I can teach you the art of living; that implies the art of dying – you need not learn it separately. The man who knows how to live, knows how to die. The man who knows how to fall in love, knows when the moment has come to fall out of it. He falls out of it gracefully, with a good-bye, with gratitude – but only the man who knows how to love.
People don’t know how to love, then they don’t know how to say good-bye when the time has come to say it. If you love you will know that everything begins and everything ends, and there is a time for beginning and there is a time for ending, and there is no wound in it. One is not wounded, one simply knows the season is over. One is not in despair, one simply understands, and one thanks the other, “You gave me so many beautiful gifts. You gave me new visions of life, you opened a few windows I may never have opened on my own. Now the time has come that we separate, that our ways part.” Not in anger, not in rage, not with a grudge, not with any complaint, but with tremendous gratitude, with great love, with thankfulness in the heart.
If you know how to love, you will know how to separate. Your separation will also have a beauty and a grace. And the same is the case with life; if you know how to live, you will know how to die. Your death will be tremendously beautiful.
The death of Socrates is tremendously beautiful, the death of Buddha is tremendously beautiful. The day Buddha died, in the morning he gathered all his disciples, all his sannyasins, and told them, “The last day has come now, my boat has arrived and I have to leave. And this has been a beautiful journey, a beautiful togetherness. If you have any questions to ask, you can ask, because I will not be available to you physically anymore.”
A great silence fell on the disciples, a great sadness. And Buddha laughed and said, “Don’t be sad, because that’s what I have been teaching you again and again – everything that begins, ends. Now let me teach you by my death too. As I have been teaching you through my life, let me teach you through my death too.”

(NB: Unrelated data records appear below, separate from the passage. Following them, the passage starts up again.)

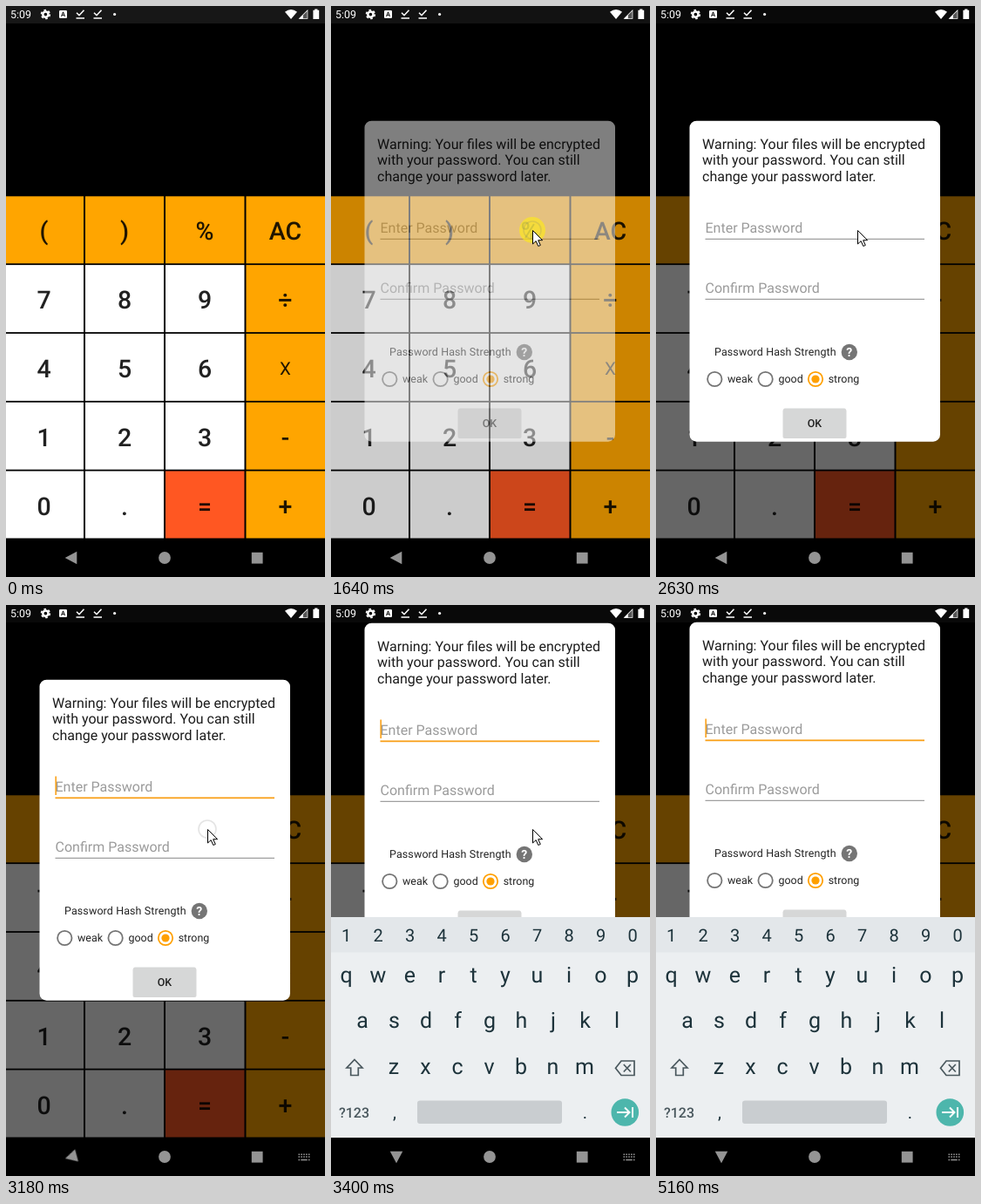
Write an HTML page that moves like this. It is 366 px wide and 655 px high and loops after 5380 ms.

```html
<!DOCTYPE html>
<html lang="en">
<head>
<meta charset="utf-8">
<title>Calculator password dialog</title>
<style>
  html, body { margin: 0; height: 100%; overflow: hidden; background: #000; }
  svg { display: block; width: 100vw; height: 100vh; }
  text { font-family: Roboto, sans-serif; text-rendering: geometricPrecision; white-space: pre; }
  .mid { text-anchor: middle; }
  .key { font-size: 28.5px; font-weight: 500; fill: rgba(0,0,0,.87); }
  .body { font-size: 16px; fill: #1c1c1c; }
  .hint { font-size: 16px; fill: #9b9b9b; }
  .small { font-size: 12.46px; fill: #222; }
  .kb { fill: #1d333b; }
</style>
</head>
<body>
<svg id="stage" viewBox="0 0 366 655" preserveAspectRatio="none">
  <rect width="366" height="655"/>
  <rect width="366" height="20" fill="#171717"/>
  <g id="calc"></g>
  <rect id="dim" width="366" height="611"/>

  <g id="dialog">
    <rect x="38.5" y="131.7" width="287.5" height="368" rx="8" fill="#fff"/>
    <g id="message"></g>
    <text class="hint" x="56.5" y="260">Enter Password</text>
    <text class="hint" x="56.5" y="329">Confirm Password</text>
    <path d="M56.5 336.3H308" stroke="#888"/>
    <path id="line" d="M56.5 267.3H308" stroke="#888"/>
    <g id="focus" fill="#f9a11b">
      <rect x="56.5" y="266.4" width="251.5" height="1.8"/>
      <rect id="caret" x="56.4" y="242.5" width="1.6" height="21.5"/>
    </g>
    <text class="small" x="67" y="400.5" letter-spacing=".12">Password Hash Strength</text>
    <circle cx="221.8" cy="397" r="9.2" fill="#757575"/>
    <text class="mid" x="221.8" y="402" font-size="14" font-weight="700" fill="#fff">?</text>
    <g id="radios" fill="none" stroke-width="1.8"></g>
    <rect x="145.5" y="462.5" width="73" height="33.5" rx="2" fill="#000" opacity=".16"/>
    <rect x="146" y="461.5" width="72" height="33" rx="2" fill="#d6d7d7"/>
    <text class="small mid" x="182" y="483" font-weight="500">OK</text>
  </g>

  <g id="board">
    <rect y="358" width="366" height="253.5" fill="#eceff1"/>
    <rect y="358" width="366" height="40.5" fill="#e3e7ea"/>
    <rect x="99" y="568.5" width="166" height="26.5" rx="3" fill="#c9cdd0"/>
    <g id="letters"></g>
    <text class="mid" x="26.5" y="587.5" font-size="16" font-weight="500" fill="#4a585e">?123</text>
    <g fill="none" stroke="#4a585e" stroke-width="1.7">
      <path d="M27 521.5L36 531H31.3V539.5H22.7V531H18Z"/>
      <path d="M333 523H348V539.5H333L326.5 531.2ZM335.8 527L343.8 535.5M343.8 527L335.8 535.5"/>
    </g>
    <circle cx="337.3" cy="582" r="15.8" fill="#4db6ac"/>
    <path d="M328 582H342M337 576.5L342.5 582L337 587.5M346 576V588" fill="none" stroke="#fff" stroke-width="1.9"/>
  </g>

  <g id="status" fill="#fff">
    <text x="5" y="14.3" font-size="12.46">5:09</text>
    <circle cx="45.4" cy="9.6" r="3.1" fill="none" stroke="#fff" stroke-width="2.5"/>
    <circle cx="45.4" cy="9.6" r="4.9" fill="none" stroke="#fff" stroke-width="1.7" stroke-dasharray="2.6 2.53"/>
    <rect x="61" y="5" width="9" height="9" rx="1.2"/>
    <text class="mid" x="65.5" y="12.2" font-size="7.5" font-weight="700" fill="#171717">A</text>
    <path id="tick" d="M81 7.7L84 10.7L89.5 4.8M80.5 14H90" fill="none" stroke="#fff" stroke-width="1.6"/>
    <use href="#tick" x="20"/>
    <circle cx="124.6" cy="9.5" r="1.6"/>
    <path d="M320 6.8Q327 1.4 334 6.8L327 15Z"/>
    <path d="M346.3 4V14.7H335.6Z"/>
    <path d="M345.6 5.8V14H337.4Z" fill="#555"/>
    <path d="M340.8 10.2V14.7H336.3Z"/>
    <path d="M354.2 3.6H357.4V4.8H359.2V15H352.4V4.8H354.2Z"/>
  </g>

  <g id="nav" fill="#949494">
    <rect y="611" width="366" height="44" fill="#000"/>
    <g transform="translate(75 633)"><path id="back" d="M-7.3 0L6.3 -7.3V7.3Z"/></g>
    <circle cx="182" cy="633" r="6.9"/>
    <rect x="281.8" y="626.8" width="12.8" height="12.8"/>
    <g id="kbIcon" fill="none" stroke="#949494">
      <path d="M335.5 630.3H348.5M335.5 633H348.5" stroke-width="1.6" stroke-dasharray="1.6 1.25"/>
      <path d="M335.5 636.5H348.5" stroke-width="1.6" stroke-dasharray="1.6 1.2 7.4 1.2"/>
    </g>
  </g>

  <g id="pointer">
    <circle id="glow" r="15" fill="rgb(255,235,20)" fill-opacity=".62"/>
    <circle id="ring" r="10" fill="none" stroke="#777" stroke-opacity=".2" stroke-width="1.6"/>
    <path d="M.5 .5V16L4.2 12.6L6.8 18.5L9.3 17.4L6.7 11.7H11.6Z" fill="#fff" stroke="#000"/>
  </g>
</svg>
<script>
const LOOP = 5380;
const $ = id => document.getElementById(id);

function add(parent, tag, attrs, label) {
  const el = document.createElementNS('http://www.w3.org/2000/svg', tag);
  for (const k in attrs) el.setAttribute(k, attrs[k]);
  if (label) el.textContent = label;
  return parent.appendChild(el);
}

// Calculator keys
const cols = [[0, 89], [91, 181], [183, 273.5], [275.5, 366]];
const centers = [43.5, 136, 228, 320.5];
const rows = ['( ) % AC', '7 8 9 ÷', '4 5 6 x', '1 2 3 -', '0 . = +'];
rows.forEach((row, r) => row.split(' ').forEach((label, c) => {
  const y = 218.3 + r * 78.8, [left, right] = cols[c];
  const fill = label === '=' ? '#ff5722' : r === 0 || c === 3 ? '#ffa500' : '#fff';
  add($('calc'), 'rect', { x: left, y, width: right - left, height: 77, fill });
  const text = { class: 'key mid', x: centers[c], y: y + 50 };
  if (label === 'x') {
    text.y = y + 47.2;
    text.style = 'font-size:20.5px;font-weight:400';
  }
  add($('calc'), 'text', text, label === 'x' ? 'X' : label);
}));

// Dialog message and strength options
['Warning: Your files will be encrypted', 'with your password. You can still', 'change your password later.']
  .forEach((line, i) => add($('message'), 'text', { class: 'body', x: 53, y: 163.7 + i * 18.75 }, line));

[['weak', 67.3, 82], ['good', 125.6, 140.5], ['strong', 183, 197.7]].forEach(([label, cx, x], i) => {
  const on = i === 2;
  add($('radios'), 'circle', { cx, cy: 428, r: 8.2, stroke: on ? '#ffa000' : '#757575' });
  if (on) add($('radios'), 'circle', { cx, cy: 428, r: 4.6, fill: '#ffa000' });
  add($('radios'), 'text', { class: 'small', x, y: 432.4 }, label);
});

// Soft keyboard
[['1234567890', 17.5, 386, 20], ['qwertyuiop', 17.5, 432.5, 25], ['asdfghjkl', 36, 485, 25],
 ['zxcvbnm', 72, 538, 25], [',', 73, 589, 20], ['.', 291.5, 589, 20]].forEach(([chars, x, y, size]) =>
  [...chars].forEach((ch, i) =>
    add($('letters'), 'text', { class: 'kb mid', x: x + i * 36.5, y, 'font-size': size }, ch)));

// Holds each value until the next listed time
function hold(id, prop, steps) {
  const frames = steps.map(([ms, value]) => ({ offset: ms / LOOP, [prop]: value, easing: 'steps(1, end)' }));
  frames.push({ offset: 1, [prop]: steps[steps.length - 1][1] });
  $(id).animate(frames, { duration: LOOP, iterations: Infinity });
}
const move = (id, steps) => hold(id, 'transform', steps.map(([ms, x, y]) => [ms, `translate(${x}px, ${y}px)`]));
const turn = (id, steps) => hold(id, 'transform', steps.map(([ms, a]) => [ms, `rotate(${a}deg)`]));
const fade = (id, steps) => hold(id, 'opacity', steps);

move('pointer', [[0, 295, 568], [440, 276, 468], [540, 247, 325], [650, 231, 239], [870, 231, 257],
  [4400, 243, 330], [4500, 281, 505], [4610, 312, 633]]);
fade('pointer', [[0, 0], [330, 1], [4710, 0]]);
fade('glow', [[0, 0], [1090, 1], [2310, 0], [2960, 1], [3070, 0]]);
fade('ring', [[0, 0], [1090, 1], [2430, .6], [2630, 0], [2960, 1], [3280, .5], [3400, 0]]);

fade('dim', [[0, 0], [1640, .2], [1760, .47], [1860, .6]]);
fade('dialog', [[0, 0], [1640, .5], [1760, 1]]);
move('dialog', [[0, 0, 0], [3180, 0, -46], [3280, 0, -94], [3400, 0, -111], [3520, 0, -112]]);
fade('line', [[0, 1], [3070, 0]]);
fade('focus', [[0, 0], [3070, 1]]);
fade('caret', [[0, 1], [3640, 0], [4170, 1], [4710, 0], [5160, 1]]);

move('board', [[0, 0, 254], [3280, 0, 60], [3400, 0, 0]]);
fade('board', [[0, 0], [3280, 1]]);
turn('back', [[0, 0], [3180, -15], [3280, -65], [3400, -90]]);
fade('kbIcon', [[0, 0], [3180, 1]]);
</script>
</body>
</html>
```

Nobody could gather the courage to ask a question. Their whole life they had asked thousands and thousands of questions, and this was not a moment to ask anything; they were not in the mood, they were crying and weeping.
So Buddha said, “Good-bye. If you don’t have any questions then I will depart.” He sat under the tree with closed eyes and he disappeared from the body. In the Buddhist tradition, this is called the first meditation – to disappear from the body. It means to disidentify yourself from the body, to know totally and absolutely, “I am not the body.”
A question is bound to arise in your mind: had Buddha not known it before? He had known it before, but a person like Buddha then has to create some device so that just a little bit of him remains connected with the body. Otherwise he would have died long before –he would have died forty-two years before. The day his enlightenment happened, he would have died. Out of compassion he created a desire, the desire to help people. It is a desire, and it keeps you attached to the body.